"He knew that he was going to miss his family, and at times expected that he might not see us again, but he deployed with confidence that he was well trained and ready," Debra Bridges said. "No one could have ever predicted the accident that suddenly took this man from our lives. He is greatly missed by his family, and will be missed by his many friends."

Bridges' parents last saw their oldest child on Halloween at Fort Lewis shortly before he was deployed Nov. 13, they told the Tracy (Calif.) Press.

Bridges and his wife had a 5-year-old daughter, Sarrah. Stephen Bridges also considered his wife's three children from a previous marriage his own, said his parents, Sheldon and Loretta Bridges.

"He supported his kids, no matter what," said Loretta Bridges, 54.

Family friend Bob Davis, associate pastor at Lakeside Chapel, baptized the Bay Area resident.

"He loved God, his family and his country in that order," Davis told the Tracy Press.

Bridges' parents said their son wanted to become a history teacher when he retired from the military in a little more than eight years.

Blickenstaff's wife, Angela, also issued a brief statement.

"We remember his humor, his depth, intensity and his strength of spirit," she said. "He was a living testimony to compassion and empathy. He was proud to protect our freedoms and died helping to create them for others he will never meet. He will always be our hero."

Blickenstaff attended Central Elementary School and Memorial Middle School and graduated from West Albany High School in Oregon.

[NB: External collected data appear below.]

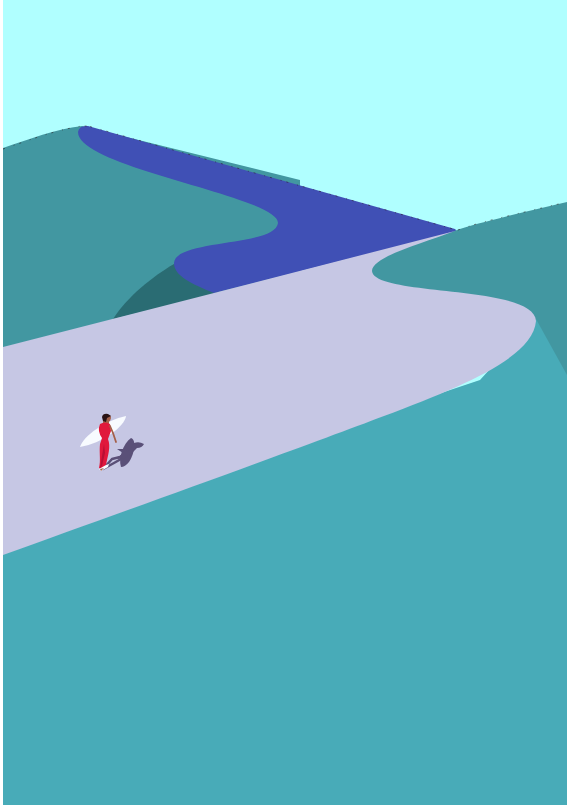
<!DOCTYPE html>
<html lang="en">
<head>
<meta charset="utf-8">
<title>Surfer on the winding beach</title>
<style>
:root {
  --paper: #ffffff;
  --sky: #b0ffff;
  --hill: #4297a1;
  --hill-shade: #2a6c73;
  --meadow: #48abb8;
  --water: #4050b5;
  --sand: #c6c7e4;
  --suit: #e0183c;
  --suit-shade: #b80f35;
  --skin: #a4604a;
  --hair: #2a1214;
  --board: #f8fbff;
  --shadow: #5a5078;
}
html, body { margin: 0; padding: 0; background: var(--paper); overflow: hidden; }
.poster { display: block; width: 569px; height: 805px; }
.sky { fill: var(--sky); }
.hill { fill: var(--hill); }
.hill-shade { fill: var(--hill-shade); }
.meadow { fill: var(--meadow); }
.water { fill: var(--water); }
.sand { fill: var(--sand); }
.suit { fill: var(--suit); }
.suit-shade { fill: var(--suit-shade); }
.skin { fill: var(--skin); }
.arm { fill: none; stroke: var(--skin); stroke-width: 1.8; stroke-linecap: round; stroke-linejoin: round; }
.hair { fill: var(--hair); }
.board { fill: var(--board); }
.shadow { fill: var(--shadow); }
.shadow-line { fill: none; stroke: var(--shadow); stroke-width: 2.5; stroke-linecap: round; stroke-linejoin: round; }
.ridge { fill: none; stroke: var(--hair); stroke-width: 1; stroke-dasharray: 2 9 1 5; opacity: .5; }
</style>
</head>
<body>
<svg class="poster" viewBox="0 0 569 805" role="img" aria-label="A surfer in a red wetsuit carries a white board across a pale beach between teal hills">
  <defs>
    <clipPath id="print-area"><rect x="3" y="0" width="564" height="805"/></clipPath>
  </defs>
  <g clip-path="url(#print-area)">
    <rect class="sky" x="3" width="564" height="805"/>

    <g id="left-hill">
      <path class="hill" d="M3 148 C30 139 55 129 82 126 L300 180 V300 L3 350 Z"/>
      <path class="hill-shade" d="M174 264 C153 276 127 297 113 319 L220 293 L200 268 Z"/>
    </g>

    <path class="water" d="M88 126 L455 229 Q458 231 452 233 L214 293 C192 284 174 276 174 263 C175 239 275 247 278 223 C278 196 78 168 78 132 Q79 125 88 126 Z"/>

    <path class="hill" d="M567 202 L516 214 C490 221 470 225 452 232 L360 262 L400 320 L567 400 Z"/>
    <path class="meadow" d="M536 319 L567 375 V805 H3 V540 L480 380 Z"/>
    <path class="sand" d="M3 347 L214 293 L455 231 C420 244 372 257 372 271 C374 297 534 284 536 321 C533 357 466 385 384 416 C300 448 120 513 3 555 Z"/>

    <g id="ridge-specks">
      <path class="ridge" d="M3 149 C30 140 55 130 82 126 L90 126"/>
      <path class="ridge" d="M90 126.500 L455 229.500"/>
      <path class="ridge" d="M458 230 C480 222 500 218 516 214 L567 202"/>
    </g>

    <g id="surfer-shadow">
      <path class="shadow-line" d="M104 468 L112 459 L120 457 L131 449 L138 445"/>
      <path class="shadow-line" d="M103 469 L114 463 L121 459"/>
      <path class="shadow" d="M121 467 C118 458 123 444 131 438 C137 440 134 455 129 462 Q125 467 121 467 Z"/>
      <path class="shadow" d="M117 449 L123 449 L128 452 L134 443 Q139 441 144 444 Q142 448 137 448 L132 453 L125 458 L117 459 L123 453 Z"/>
    </g>

    <g id="surfer">
      <path class="board" d="M80 447 C83 436 106 420 126 416 C125 426 103 443 80 447 Z"/>
      <path class="skin" d="M103 418 L109 418 L109 424 L103 424 Z"/>
      <path class="skin" d="M105 416 Q111 413 111 418 L110 421 Q106 423 104 419 Z"/>
      <path class="hair" d="M102 417 Q103 413 108 414 L111 416 L107 418 L106 422 L103 421 Z"/>
      <path class="suit" d="M100 424 Q105 421 110 424 L111 431 L108 439 C111 447 108 455 106 465 L101 469 L99 468 C101 460 99 453 100 444 L102 438 Q97 431 100 424 Z"/>
      <path class="suit-shade" d="M104 444 L105 453 L102 466 L100 468 L102 456 Z"/>
      <path class="arm" d="M110 426 L113 433 L116 442"/>
      <path class="board" d="M99 469 L106 465 L109 464 L108 467 L101 471 Z"/>
      <path class="skin" d="M100 469 L104 468 L101 471 Z"/>
    </g>
  </g>
</svg>
</body>
</html>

"He was one of those kids that you could see a real light in his eyes," Jim Phillips, a teacher at West Albany, told the Corvallis Gazette-Times newspaper. "He was a fine young man."

English teacher Mary Gault remembered him from a class his freshman year.

"Joe was interested in music. He liked to draw, had a creative mind, a good sense of humor and a big heart," she said.

Phillips said Blickenstaff joined the Army to find discipline in his life.

"He was missing a lot of school, and he needed somebody to put an arm around him," Phillips said. "I think the military was the right choice for him. He was just one of those quiet boys who was looking for direction."

Wesley graduated from Beaverton High School in 1995, where he did not participate in sports or special activities, school officials said. He joined the Army after high school, but left to live with his grandmother in Guam in the mid-1990s.

Relatives in Guam said he was particularly close with the grandmother, and was upset he couldn't return to Guam for her funeral this fall, his uncle, Joseph Wesley, told the Pacific Daily News of Guam on Thursday.

The three men were among 19 soldiers riding in two Stryker vehicles that fell into an irrigation canal when an embankment collapsed Monday evening. A fourth soldier was rescued from a submerged vehicle, revived and hospitalized.

The accident happened less than a week after the 5,000-member brigade entered Iraq from Kuwait, taking 300 of the new medium-weight Army vehicles into hostile territory for the first time.

Back at Fort Lewis, public affairs officer Barger would not address reports that the hatch of one of the Stryker vehicles was inadvertently left padlocked at the time of the accident. He said an investigation is continuing. Rounds has said that the lock did not prevent anyone capable of escaping from getting out.

Asked whether the accident raised questions about the effectiveness of the Stryker vehicles, Barger said, "We're confident in all the equipment we've been given and the ability of all our soldiers to use it."

At least eight other soldiers with ties to the Tacoma area have been killed while serving in Iraq or elsewhere in the war on terrorism since early 2002. Some grew up in Pierce County. Others were stationed or had trained at Fort Lewis.

Two died while fighting terrorists in the Philippines, two while pursuing the Taliban and al-Qaida in Afghanistan and four while deployed in the war on Iraq. They were victims of helicopter or vehicle crashes, terrorist bombings or hostile enemy fire.

--News Tribune staff writers Sean Robinson and Adam Lynn and The Associated Press contributed to this report.